    The classical Monod-Wyman-Changeux model for homogeneous allosteric protein complex is generalized in this article to model the responses of heterogeneous receptor complexes to multiple types of ligand stimulus. We show that the recent in vivo experimental data of Escherichia coli chemotaxis responses for mutant strains with different expression levels of the chemo-receptors to different types of stimulus [Sourjik, V. & Berg, H. C. (2004) Nature 428, 437–441] all can be explained consistently within this generalized Monod-Wyman-Changeux model. Based on the model and the existing data, responses of all of the strains (studied in this article) to the presence of any combinations of ligand (Ser and MeAsp) concentrations are predicted quantitatively for future experimental verification. Through modeling the in vivo response data, our study reveals important information about the properties of different types of individual receptors, as well as the composition of the cluster. The energetic contribution of the nonligand binding, cytoplasmic parts of the cluster, such as CheA and CheW, is also discussed. The generalized allosteric model provides a consistent framework in understanding signal integration and differentiation in bacterial chemotaxis. It should also be useful for studying the functions of other heterogeneous receptor complexes.

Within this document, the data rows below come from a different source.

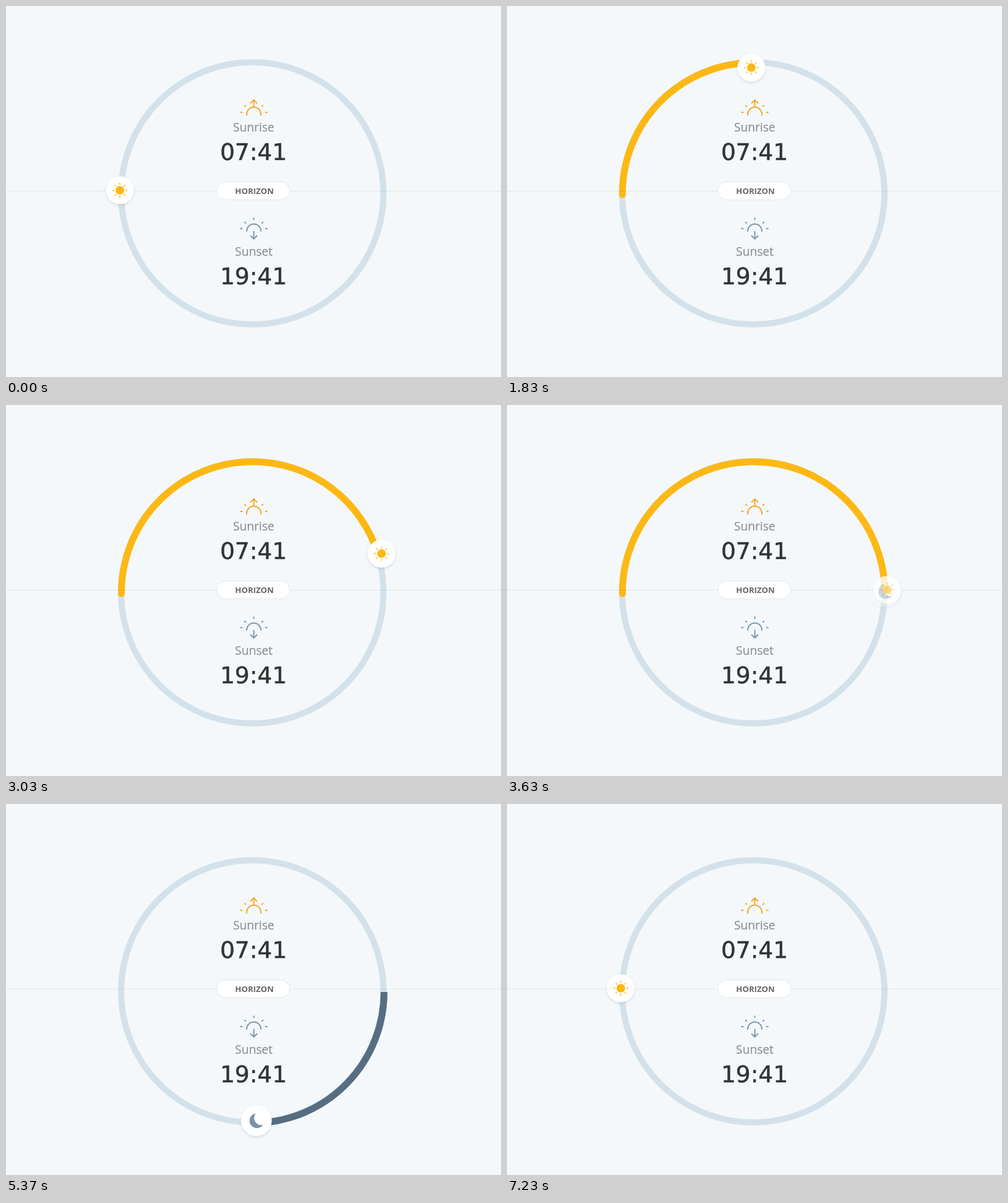
These frames come from a looping animation (800 by 600 pixels, 7.38 s). An HTML page:

```html
<!DOCTYPE html>
<html lang="en">
<head>
<meta charset="utf-8">
<title>Sunrise and sunset</title>
<style>
  html, body { margin: 0; width: 100%; height: 100%; overflow: hidden; background: #f4f8fb; }
  svg { display: block; width: 800px; height: 600px; }
  text { text-anchor: middle; font-family: "Open Sans", "Noto Sans", sans-serif; }
  .label { font-size: 19.2px; fill: #8e8e8e; stroke: #8e8e8e; stroke-width: .2; }
  .time { font: 37.5px "DejaVu Sans", sans-serif; fill: #333; stroke: #333; stroke-width: .5; }
  .line { fill: none; stroke-width: 2; stroke-linecap: round; stroke-linejoin: round; }
  .arc { fill: none; stroke-width: 11; stroke-linecap: round; }
  .disc { fill: #fff; filter: drop-shadow(0 2px 2px rgba(40, 60, 80, .14)); }
</style>
</head>
<body>
<svg viewBox="0 0 800 600">
  <circle cx="398" cy="303" r="212" fill="none" stroke="#d3e1ea" stroke-width="10"/>
  <path id="day" class="arc" stroke="#fdb813" pathLength="180" d="M186.5 305V303.7A212 212 0 0 1 610.5 303.7"/>
  <path id="night" class="arc" stroke="#566d82" pathLength="180" d="M611 305V304A212 212 0 0 1 187 304"/>
  <path d="M0 299.5H800" stroke="#000" stroke-opacity=".07"/>

  <rect x="340.5" y="284.5" width="118" height="29" rx="14.5" fill="#fff" stroke="#e1e6e9"/>
  <text x="401.5" y="304" font-size="13.2" font-weight="700" fill="#666">HORIZON</text>

  <path class="line" stroke="#f5a82a" d="M389 176.5V175a11.5 11.5 0 0 1 23 0v1.5M400.5 163.5V152.5M395.5 157l5-5 5 5
    M379.3 172h2.2M419.7 172h2.2M386 161l1.3 1.3M415 161l-1.3 1.3"/>
  <text class="label" x="400.3" y="203">Sunrise</text>
  <text class="time" x="400" y="249">07:41</text>

  <path class="line" stroke="#7f98ab" d="M389 364a11.5 11.5 0 0 1 23 0M400.5 364.5V376.5M395.5 371.8l5 5 5-5
    M400.5 343v2.2M379.3 360h2.2M419.7 360h2.2M385.8 349.7l1.5 1.2M415.2 349.7l-1.5 1.2"/>
  <text class="label" x="400.5" y="404">Sunset</text>
  <text class="time" x="400" y="450">19:41</text>

  <g id="sun">
    <circle class="disc" r="22.6"/>
    <circle r="7" fill="#fdb813"/>
    <g id="rays" stroke="#fdb813" stroke-width="1.7"></g>
  </g>
  <g id="moon">
    <circle class="disc" r="25"/>
    <path fill="#7a93a9" d="M-1-11.5A12 12 0 1 0 11 7A11.7 11.7 0 0 1-1-11.5Z"/>
  </g>
</svg>
<script>
const LOOP = 7380;
const $ = id => document.getElementById(id);
const [day, night, sun, moon] = ['day', 'night', 'sun', 'moon'].map($);

for (let a = 0; a < 360; a += 45) {
  $('rays').innerHTML += `<path d="M9 0h2.7" transform="rotate(${a})"/>`;
}

const track = d => {
  const path = document.createElementNS('http://www.w3.org/2000/svg', 'path');
  path.setAttribute('d', d);
  const length = path.getTotalLength();
  return k => path.getPointAtLength(k * length);
};
const sunTrack = track('M184 298C176 32 617 34 615 301');
const moonTrack = track('M611 301.5C606 581 188 583 189 303');

const ramp = (t, from, to) => Math.min(1, Math.max(0, (t - from) / (to - from)));

// cubic-bezier(x1, 0, x2, 1)
function ease(x, x1, x2) {
  let lo = 0, hi = 1, p;
  for (let i = 0; i < 24; i++) {
    p = (lo + hi) / 2;
    const q = 1 - p;
    if (3 * p * q * q * x1 + 3 * p * p * q * x2 + p ** 3 < x) lo = p; else hi = p;
  }
  return p * p * (3 - 2 * p);
}

function place(el, pt, opacity) {
  el.setAttribute('transform', `translate(${pt.x} ${pt.y})`);
  el.setAttribute('opacity', opacity);
}

function sweep(arc, degrees, opacity) {
  arc.setAttribute('stroke-dasharray', `${degrees} 400`);
  arc.setAttribute('opacity', opacity);
}

const degrees = (y, x) => Math.atan2(Math.max(y, 0.01), x) * 180 / Math.PI;

function draw(t) {
  const returning = t > 5000;
  const s = sunTrack(returning ? 0 : ease(ramp(t, 0, 3750), .32, .66));
  const m = moonTrack(ease(ramp(t, 3620, 7160), 1 / 3, 2 / 3));
  const dawn = 1 - ramp(t, 7110, 7225);

  place(sun, s, returning ? ramp(t, 7080, 7220) : 1 - ramp(t, 3585, 3735));
  place(moon, m, ramp(t, 3590, 3710) * dawn);
  sweep(day, degrees(304 - s.y, 398.5 - s.x), 1 - ramp(t, 3630, 3735));
  sweep(night, degrees(m.y - 304, m.x - 399), ramp(t, 3660, 3750) * dawn);
}

function frame() {
  draw(performance.now() % LOOP);
  requestAnimationFrame(frame);
}
frame();
</script>
</body>
</html>
```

    Compared to the standard Monod-Wyman-Changeus (MWC) model, this paper introduces heterogeneous receptors coupled to different ligands. The coupling between the receptors is still all-or-none. Comparison is made to the recent Berg's data on sensitivity to different ligands with different expressions of receptor genes. In the end of the paper, they discuss the difference between the Ising and the MWC model of a receptor complex.